### Saved entries
--- START ---
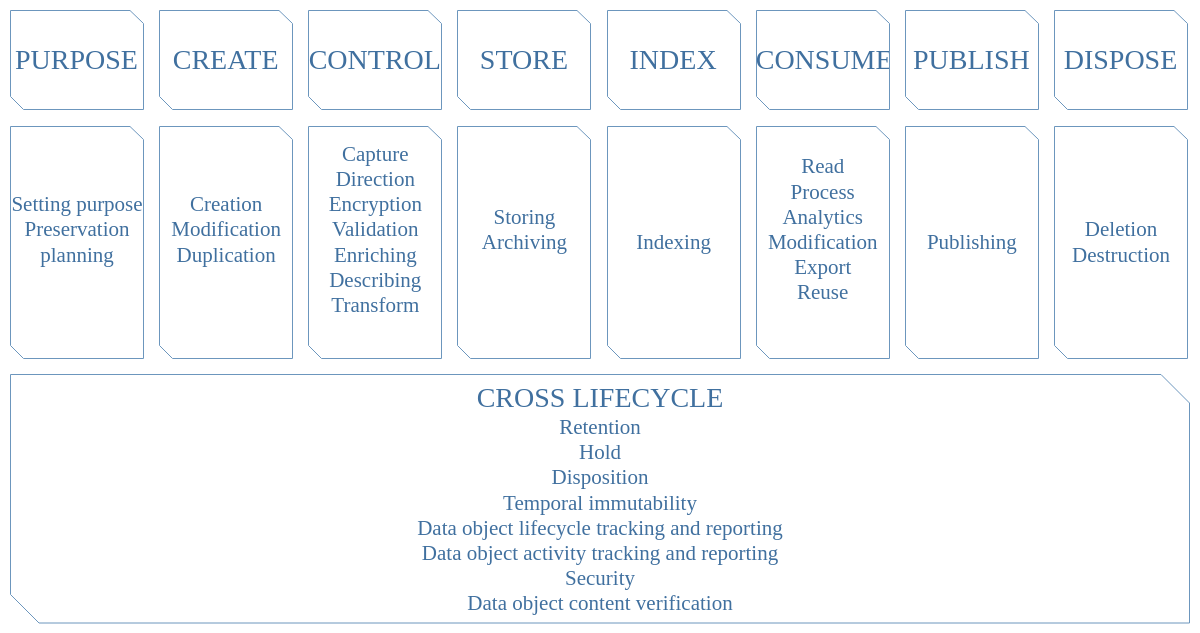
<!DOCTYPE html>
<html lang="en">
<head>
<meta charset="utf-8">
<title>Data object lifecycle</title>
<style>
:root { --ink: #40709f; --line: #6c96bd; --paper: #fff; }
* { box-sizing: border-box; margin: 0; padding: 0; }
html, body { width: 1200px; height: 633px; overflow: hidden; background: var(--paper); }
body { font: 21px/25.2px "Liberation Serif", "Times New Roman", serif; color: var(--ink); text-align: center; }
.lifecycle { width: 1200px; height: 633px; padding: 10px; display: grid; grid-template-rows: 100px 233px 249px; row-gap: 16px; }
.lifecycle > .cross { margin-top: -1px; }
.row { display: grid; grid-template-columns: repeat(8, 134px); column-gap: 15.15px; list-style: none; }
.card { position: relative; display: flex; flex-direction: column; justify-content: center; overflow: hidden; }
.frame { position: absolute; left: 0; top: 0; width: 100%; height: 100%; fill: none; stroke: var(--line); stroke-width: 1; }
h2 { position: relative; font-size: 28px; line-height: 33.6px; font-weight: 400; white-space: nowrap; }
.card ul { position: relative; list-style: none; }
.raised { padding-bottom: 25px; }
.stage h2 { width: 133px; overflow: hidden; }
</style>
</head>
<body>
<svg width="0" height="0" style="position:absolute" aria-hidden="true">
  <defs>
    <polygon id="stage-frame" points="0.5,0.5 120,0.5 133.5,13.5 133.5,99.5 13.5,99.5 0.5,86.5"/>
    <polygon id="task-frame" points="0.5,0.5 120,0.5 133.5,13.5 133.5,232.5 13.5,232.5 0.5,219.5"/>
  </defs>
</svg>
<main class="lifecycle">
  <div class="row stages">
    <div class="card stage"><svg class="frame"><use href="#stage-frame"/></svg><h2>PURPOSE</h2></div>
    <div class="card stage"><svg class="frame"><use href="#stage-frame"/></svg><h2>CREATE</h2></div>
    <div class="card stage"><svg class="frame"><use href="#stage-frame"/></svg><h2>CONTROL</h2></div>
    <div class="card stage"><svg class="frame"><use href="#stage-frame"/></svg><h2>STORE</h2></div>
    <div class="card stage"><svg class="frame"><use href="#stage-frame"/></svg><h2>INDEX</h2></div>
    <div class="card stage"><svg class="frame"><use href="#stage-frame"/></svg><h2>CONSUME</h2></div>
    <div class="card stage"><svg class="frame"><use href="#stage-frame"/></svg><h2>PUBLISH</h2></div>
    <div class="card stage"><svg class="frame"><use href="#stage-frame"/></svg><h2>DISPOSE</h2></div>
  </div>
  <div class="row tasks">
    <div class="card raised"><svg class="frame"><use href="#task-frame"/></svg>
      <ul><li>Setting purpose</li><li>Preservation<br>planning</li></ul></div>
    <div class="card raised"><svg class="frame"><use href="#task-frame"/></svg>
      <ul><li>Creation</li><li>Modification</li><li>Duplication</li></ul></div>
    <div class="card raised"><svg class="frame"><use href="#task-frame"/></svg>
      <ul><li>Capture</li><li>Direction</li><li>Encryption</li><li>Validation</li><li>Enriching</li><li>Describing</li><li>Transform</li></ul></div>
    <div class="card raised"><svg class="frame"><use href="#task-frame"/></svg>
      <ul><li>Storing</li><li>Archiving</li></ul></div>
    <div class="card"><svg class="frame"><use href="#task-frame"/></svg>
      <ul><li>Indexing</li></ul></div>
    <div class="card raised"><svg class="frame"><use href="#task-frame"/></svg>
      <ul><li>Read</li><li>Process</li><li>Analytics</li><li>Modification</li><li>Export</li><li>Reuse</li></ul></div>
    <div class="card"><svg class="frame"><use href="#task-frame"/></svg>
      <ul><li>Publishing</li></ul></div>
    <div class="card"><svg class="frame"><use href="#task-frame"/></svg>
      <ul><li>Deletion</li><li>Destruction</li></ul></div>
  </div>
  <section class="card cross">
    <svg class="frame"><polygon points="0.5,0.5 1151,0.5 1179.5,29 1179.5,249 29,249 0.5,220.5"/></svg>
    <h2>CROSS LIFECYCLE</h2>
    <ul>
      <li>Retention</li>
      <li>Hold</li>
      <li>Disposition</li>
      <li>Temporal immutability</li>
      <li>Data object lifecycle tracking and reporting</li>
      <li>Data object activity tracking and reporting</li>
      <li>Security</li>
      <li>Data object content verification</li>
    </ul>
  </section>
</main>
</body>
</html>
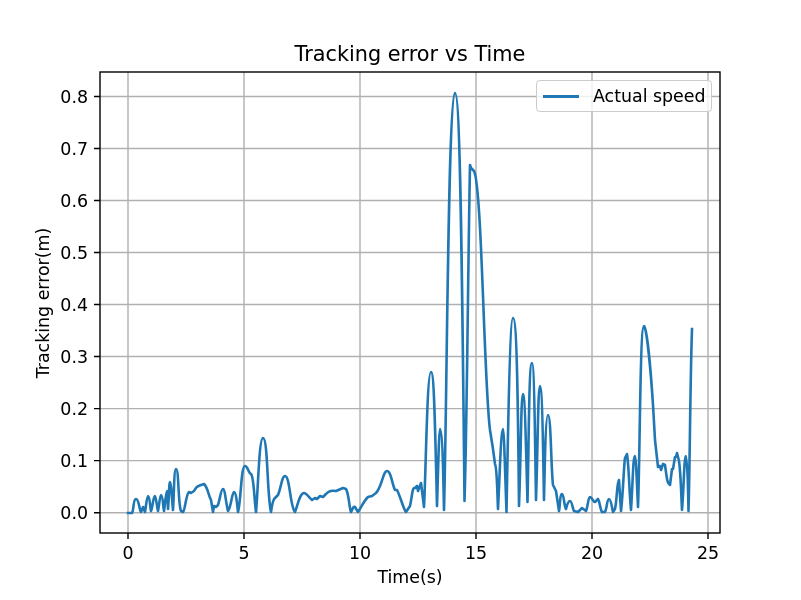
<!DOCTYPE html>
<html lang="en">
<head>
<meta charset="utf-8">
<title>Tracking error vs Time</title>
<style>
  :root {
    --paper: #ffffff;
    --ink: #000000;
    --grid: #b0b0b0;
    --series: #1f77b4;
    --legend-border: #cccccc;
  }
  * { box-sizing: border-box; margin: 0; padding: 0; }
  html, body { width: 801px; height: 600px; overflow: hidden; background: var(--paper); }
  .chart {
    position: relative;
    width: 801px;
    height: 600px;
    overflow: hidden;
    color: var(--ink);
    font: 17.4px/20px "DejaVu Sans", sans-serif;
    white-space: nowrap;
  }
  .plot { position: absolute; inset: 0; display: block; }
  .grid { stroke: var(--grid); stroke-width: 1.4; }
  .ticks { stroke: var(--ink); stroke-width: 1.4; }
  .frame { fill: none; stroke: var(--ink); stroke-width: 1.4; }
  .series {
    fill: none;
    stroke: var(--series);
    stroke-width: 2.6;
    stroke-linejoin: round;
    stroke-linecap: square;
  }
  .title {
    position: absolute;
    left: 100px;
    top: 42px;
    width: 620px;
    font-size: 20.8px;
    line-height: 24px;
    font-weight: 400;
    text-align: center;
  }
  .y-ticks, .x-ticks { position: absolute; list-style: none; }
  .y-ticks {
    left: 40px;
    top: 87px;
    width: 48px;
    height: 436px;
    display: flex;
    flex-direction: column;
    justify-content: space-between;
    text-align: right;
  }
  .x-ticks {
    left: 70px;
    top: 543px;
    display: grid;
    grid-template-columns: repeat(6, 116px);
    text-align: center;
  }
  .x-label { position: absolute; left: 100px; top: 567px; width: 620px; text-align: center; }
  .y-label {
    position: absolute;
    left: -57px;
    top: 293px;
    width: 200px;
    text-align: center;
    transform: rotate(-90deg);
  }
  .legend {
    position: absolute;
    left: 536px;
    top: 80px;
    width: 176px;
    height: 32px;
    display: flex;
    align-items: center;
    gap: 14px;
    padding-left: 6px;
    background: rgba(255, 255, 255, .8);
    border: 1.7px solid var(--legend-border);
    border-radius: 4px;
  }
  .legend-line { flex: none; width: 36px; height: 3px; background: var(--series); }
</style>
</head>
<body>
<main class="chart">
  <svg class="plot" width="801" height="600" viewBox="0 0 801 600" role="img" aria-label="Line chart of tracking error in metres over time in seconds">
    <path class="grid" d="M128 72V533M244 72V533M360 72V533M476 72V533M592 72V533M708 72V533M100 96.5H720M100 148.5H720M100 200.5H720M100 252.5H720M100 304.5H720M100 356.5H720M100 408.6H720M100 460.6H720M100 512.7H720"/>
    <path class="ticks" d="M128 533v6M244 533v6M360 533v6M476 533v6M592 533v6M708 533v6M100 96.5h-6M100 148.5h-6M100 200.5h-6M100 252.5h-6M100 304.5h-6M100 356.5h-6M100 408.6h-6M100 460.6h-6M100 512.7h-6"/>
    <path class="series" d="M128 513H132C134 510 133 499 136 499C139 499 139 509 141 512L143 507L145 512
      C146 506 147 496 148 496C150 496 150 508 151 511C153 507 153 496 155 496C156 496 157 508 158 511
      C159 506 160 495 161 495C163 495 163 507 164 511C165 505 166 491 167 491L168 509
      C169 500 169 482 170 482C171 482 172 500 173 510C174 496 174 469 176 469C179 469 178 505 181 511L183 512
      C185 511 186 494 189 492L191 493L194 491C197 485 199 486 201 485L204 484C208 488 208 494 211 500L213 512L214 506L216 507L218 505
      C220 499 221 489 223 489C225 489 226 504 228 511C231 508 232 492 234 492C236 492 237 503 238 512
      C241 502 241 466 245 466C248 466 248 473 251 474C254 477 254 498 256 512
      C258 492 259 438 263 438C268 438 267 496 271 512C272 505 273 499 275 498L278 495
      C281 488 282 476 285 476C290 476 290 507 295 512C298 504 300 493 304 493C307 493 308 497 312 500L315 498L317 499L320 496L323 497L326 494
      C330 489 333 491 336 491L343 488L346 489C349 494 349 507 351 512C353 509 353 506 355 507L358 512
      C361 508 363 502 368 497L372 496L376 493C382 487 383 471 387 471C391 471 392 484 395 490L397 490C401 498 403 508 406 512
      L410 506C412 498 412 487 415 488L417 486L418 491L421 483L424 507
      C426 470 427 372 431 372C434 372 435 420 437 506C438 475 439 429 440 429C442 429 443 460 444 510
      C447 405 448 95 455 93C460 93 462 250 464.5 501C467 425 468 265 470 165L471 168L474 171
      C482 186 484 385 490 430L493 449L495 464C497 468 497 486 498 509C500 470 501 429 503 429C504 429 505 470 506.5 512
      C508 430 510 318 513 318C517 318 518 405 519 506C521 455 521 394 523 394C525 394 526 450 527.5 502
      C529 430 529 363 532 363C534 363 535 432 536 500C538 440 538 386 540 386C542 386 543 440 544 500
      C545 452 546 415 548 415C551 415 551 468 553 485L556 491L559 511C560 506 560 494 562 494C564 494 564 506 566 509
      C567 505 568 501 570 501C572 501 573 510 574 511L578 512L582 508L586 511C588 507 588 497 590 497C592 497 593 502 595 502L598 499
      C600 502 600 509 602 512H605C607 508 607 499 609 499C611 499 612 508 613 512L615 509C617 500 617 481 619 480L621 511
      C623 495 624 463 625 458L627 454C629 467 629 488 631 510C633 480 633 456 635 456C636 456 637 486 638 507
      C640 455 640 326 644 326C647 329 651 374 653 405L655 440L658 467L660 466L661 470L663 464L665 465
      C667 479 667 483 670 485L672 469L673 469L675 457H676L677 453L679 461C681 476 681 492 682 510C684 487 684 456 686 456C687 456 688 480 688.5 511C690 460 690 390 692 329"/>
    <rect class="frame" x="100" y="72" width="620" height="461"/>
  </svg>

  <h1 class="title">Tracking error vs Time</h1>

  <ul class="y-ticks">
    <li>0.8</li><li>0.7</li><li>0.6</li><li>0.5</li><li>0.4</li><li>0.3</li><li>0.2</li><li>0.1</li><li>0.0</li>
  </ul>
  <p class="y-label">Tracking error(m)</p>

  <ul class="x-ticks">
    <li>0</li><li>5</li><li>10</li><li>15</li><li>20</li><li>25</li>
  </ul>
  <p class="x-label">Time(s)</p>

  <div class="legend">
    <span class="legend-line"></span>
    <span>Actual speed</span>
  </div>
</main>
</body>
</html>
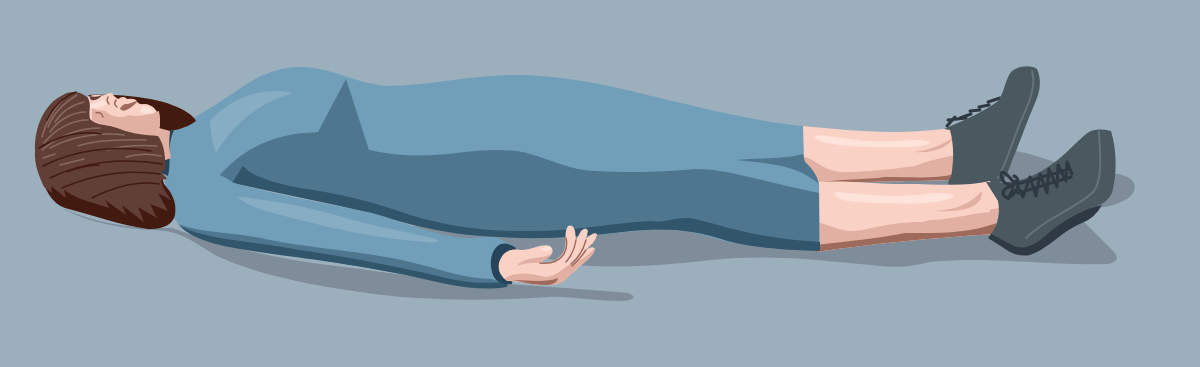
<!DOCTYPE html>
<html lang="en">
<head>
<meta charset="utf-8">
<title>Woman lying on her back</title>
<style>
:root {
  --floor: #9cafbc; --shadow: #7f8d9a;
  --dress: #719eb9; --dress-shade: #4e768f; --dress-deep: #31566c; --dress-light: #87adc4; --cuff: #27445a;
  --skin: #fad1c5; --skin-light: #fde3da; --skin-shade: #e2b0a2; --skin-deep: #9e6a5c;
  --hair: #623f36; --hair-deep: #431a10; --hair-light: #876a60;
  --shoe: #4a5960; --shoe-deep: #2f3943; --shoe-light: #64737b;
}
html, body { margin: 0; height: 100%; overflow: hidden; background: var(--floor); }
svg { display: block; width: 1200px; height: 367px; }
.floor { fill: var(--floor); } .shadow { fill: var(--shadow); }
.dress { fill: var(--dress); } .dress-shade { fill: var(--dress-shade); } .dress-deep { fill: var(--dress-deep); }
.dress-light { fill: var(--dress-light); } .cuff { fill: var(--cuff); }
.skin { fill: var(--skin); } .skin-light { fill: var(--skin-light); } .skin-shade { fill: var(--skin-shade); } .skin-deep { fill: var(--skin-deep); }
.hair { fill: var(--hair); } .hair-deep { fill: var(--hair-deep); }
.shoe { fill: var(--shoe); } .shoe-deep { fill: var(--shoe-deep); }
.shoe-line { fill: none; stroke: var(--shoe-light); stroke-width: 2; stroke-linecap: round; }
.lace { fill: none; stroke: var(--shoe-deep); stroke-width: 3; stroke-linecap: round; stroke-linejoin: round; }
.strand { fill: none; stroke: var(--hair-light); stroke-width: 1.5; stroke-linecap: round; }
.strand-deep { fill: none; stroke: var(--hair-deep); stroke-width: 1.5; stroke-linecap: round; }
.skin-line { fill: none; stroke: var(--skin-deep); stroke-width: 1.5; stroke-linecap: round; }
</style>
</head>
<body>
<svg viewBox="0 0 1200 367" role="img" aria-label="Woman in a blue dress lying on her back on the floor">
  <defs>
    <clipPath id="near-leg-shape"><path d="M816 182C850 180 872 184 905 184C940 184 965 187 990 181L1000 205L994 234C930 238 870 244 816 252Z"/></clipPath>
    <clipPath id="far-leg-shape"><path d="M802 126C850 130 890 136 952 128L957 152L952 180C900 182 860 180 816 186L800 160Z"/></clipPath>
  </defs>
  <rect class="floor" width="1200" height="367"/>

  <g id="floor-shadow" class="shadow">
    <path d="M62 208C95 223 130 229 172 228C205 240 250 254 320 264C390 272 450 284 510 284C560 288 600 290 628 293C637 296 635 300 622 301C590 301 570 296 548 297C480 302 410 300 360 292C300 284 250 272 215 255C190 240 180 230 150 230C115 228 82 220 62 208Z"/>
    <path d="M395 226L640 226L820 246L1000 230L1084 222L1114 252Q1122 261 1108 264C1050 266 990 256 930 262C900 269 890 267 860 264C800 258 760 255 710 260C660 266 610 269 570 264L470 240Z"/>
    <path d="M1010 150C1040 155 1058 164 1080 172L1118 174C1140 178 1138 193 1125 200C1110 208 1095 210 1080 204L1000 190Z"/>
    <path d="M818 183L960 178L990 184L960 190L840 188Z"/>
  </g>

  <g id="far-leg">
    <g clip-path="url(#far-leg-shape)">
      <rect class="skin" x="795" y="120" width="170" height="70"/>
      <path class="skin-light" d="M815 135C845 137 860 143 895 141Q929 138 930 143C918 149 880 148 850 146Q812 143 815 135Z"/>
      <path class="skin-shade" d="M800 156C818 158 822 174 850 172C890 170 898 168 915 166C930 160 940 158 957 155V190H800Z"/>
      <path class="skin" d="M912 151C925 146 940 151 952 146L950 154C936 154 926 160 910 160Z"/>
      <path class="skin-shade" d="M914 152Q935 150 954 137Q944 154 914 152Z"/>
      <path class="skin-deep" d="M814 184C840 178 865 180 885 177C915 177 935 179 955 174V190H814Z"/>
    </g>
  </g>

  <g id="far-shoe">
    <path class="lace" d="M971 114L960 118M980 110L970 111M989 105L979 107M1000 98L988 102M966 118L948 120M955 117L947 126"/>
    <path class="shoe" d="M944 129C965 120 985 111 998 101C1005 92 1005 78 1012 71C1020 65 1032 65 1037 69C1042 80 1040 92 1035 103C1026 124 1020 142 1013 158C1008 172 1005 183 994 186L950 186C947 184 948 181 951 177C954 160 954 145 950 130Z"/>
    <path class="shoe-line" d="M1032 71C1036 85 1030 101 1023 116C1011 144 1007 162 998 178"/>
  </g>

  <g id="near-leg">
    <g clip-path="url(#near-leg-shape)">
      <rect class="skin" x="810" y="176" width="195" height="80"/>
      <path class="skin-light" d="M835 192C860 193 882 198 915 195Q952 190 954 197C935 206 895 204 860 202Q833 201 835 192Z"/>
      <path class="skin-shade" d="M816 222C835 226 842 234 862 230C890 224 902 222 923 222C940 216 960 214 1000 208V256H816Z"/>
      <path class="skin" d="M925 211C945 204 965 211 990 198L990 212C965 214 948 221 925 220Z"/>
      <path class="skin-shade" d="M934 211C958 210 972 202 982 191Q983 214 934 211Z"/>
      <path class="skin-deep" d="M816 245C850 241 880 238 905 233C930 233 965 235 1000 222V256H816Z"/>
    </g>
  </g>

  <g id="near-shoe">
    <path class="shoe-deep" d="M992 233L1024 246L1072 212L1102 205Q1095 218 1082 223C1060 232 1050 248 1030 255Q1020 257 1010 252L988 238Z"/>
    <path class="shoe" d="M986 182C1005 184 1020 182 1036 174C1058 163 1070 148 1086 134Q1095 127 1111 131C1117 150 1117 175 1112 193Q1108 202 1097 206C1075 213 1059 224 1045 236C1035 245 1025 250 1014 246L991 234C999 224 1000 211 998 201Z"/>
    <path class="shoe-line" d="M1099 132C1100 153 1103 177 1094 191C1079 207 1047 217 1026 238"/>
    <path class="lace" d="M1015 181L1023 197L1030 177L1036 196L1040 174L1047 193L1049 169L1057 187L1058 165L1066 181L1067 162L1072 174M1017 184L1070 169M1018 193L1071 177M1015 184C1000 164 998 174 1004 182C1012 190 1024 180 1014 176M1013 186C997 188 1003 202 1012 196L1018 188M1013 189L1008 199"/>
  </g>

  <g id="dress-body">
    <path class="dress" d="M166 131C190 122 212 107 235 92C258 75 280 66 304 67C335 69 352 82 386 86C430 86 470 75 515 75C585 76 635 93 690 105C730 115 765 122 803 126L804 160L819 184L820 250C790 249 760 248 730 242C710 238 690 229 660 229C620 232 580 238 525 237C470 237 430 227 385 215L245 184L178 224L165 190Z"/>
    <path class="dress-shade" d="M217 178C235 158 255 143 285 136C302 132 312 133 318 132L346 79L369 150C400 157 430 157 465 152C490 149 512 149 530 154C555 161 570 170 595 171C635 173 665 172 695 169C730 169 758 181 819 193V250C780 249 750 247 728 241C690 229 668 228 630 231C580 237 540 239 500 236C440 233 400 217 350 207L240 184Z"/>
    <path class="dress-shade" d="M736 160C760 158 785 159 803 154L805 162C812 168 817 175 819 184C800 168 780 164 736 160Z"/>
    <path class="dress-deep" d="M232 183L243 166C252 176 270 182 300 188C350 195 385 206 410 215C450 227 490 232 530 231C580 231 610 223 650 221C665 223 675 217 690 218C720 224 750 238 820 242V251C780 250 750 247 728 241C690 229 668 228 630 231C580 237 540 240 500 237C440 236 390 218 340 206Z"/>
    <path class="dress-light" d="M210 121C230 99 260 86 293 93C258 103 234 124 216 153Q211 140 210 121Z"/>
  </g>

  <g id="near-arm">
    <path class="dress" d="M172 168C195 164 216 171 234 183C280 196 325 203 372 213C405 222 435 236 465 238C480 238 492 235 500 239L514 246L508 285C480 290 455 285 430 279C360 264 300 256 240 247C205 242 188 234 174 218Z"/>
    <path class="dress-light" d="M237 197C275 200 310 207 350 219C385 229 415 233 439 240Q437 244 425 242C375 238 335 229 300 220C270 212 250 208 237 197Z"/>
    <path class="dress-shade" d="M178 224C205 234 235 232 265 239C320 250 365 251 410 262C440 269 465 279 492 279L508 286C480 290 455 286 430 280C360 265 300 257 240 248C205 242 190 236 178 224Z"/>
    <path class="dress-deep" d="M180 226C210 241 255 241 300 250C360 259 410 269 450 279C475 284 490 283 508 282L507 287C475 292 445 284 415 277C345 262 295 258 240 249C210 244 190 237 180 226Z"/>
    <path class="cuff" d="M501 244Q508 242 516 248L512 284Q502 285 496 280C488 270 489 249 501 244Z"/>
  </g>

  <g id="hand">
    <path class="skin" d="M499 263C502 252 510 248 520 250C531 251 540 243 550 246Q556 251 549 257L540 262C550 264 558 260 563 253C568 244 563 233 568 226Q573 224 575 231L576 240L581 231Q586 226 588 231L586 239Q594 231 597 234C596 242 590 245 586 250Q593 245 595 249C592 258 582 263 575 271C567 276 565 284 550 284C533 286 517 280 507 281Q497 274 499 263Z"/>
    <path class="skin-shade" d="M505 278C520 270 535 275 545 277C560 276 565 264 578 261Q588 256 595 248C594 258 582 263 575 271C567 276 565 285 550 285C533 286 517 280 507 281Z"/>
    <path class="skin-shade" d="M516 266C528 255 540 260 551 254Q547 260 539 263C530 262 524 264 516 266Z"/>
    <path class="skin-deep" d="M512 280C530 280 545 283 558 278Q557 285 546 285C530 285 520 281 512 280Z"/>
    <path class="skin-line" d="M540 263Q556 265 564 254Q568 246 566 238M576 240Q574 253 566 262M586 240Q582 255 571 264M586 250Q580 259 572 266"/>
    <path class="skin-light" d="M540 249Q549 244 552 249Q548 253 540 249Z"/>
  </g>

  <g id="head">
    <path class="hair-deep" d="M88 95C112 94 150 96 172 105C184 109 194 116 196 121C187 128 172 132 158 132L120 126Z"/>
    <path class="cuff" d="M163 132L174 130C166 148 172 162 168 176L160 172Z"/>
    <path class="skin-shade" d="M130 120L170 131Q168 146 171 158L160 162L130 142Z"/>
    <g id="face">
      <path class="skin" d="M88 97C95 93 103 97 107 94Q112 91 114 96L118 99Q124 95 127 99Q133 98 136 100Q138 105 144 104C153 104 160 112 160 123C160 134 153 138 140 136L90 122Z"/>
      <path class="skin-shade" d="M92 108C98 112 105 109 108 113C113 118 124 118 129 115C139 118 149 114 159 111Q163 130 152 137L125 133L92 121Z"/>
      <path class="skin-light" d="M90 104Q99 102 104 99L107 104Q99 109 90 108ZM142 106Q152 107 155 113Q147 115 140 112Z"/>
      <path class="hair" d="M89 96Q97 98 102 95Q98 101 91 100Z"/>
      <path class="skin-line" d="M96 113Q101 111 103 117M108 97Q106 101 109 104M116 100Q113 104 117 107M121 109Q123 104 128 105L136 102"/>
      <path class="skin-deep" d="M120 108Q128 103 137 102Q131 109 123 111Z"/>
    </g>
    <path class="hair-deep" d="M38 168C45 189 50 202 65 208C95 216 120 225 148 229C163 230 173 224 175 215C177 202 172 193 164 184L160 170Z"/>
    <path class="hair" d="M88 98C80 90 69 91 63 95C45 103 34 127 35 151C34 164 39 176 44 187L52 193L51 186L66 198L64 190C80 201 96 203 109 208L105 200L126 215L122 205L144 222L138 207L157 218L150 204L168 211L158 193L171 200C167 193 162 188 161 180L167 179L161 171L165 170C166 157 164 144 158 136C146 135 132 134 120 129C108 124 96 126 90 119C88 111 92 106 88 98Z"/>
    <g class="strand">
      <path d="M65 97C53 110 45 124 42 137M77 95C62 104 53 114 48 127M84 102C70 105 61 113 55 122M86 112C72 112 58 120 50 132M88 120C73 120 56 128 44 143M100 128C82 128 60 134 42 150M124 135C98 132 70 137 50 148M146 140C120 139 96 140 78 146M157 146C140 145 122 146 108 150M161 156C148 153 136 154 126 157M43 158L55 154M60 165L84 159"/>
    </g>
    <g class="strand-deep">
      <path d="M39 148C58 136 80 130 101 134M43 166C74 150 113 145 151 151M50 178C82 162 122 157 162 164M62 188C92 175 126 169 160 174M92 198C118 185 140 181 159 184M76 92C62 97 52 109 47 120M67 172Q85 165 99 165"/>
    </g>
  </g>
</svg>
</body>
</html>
--- END ---
### Assignment
Show the lines above that include "none".

### Answer space
.row { display: grid; grid-template-columns: repeat(8, 134px); column-gap: 15.15px; list-style: none; }
.frame { position: absolute; left: 0; top: 0; width: 100%; height: 100%; fill: none; stroke: var(--line); stroke-width: 1; }
.card ul { position: relative; list-style: none; }
  .frame { fill: none; stroke: var(--ink); stroke-width: 1.4; }
    fill: none;
  .y-ticks, .x-ticks { position: absolute; list-style: none; }
  .legend-line { flex: none; width: 36px; height: 3px; background: var(--series); }
.shoe-line { fill: none; stroke: var(--shoe-light); stroke-width: 2; stroke-linecap: round; }
.lace { fill: none; stroke: var(--shoe-deep); stroke-width: 3; stroke-linecap: round; stroke-linejoin: round; }
.strand { fill: none; stroke: var(--hair-light); stroke-width: 1.5; stroke-linecap: round; }
.strand-deep { fill: none; stroke: var(--hair-deep); stroke-width: 1.5; stroke-linecap: round; }
.skin-line { fill: none; stroke: var(--skin-deep); stroke-width: 1.5; stroke-linecap: round; }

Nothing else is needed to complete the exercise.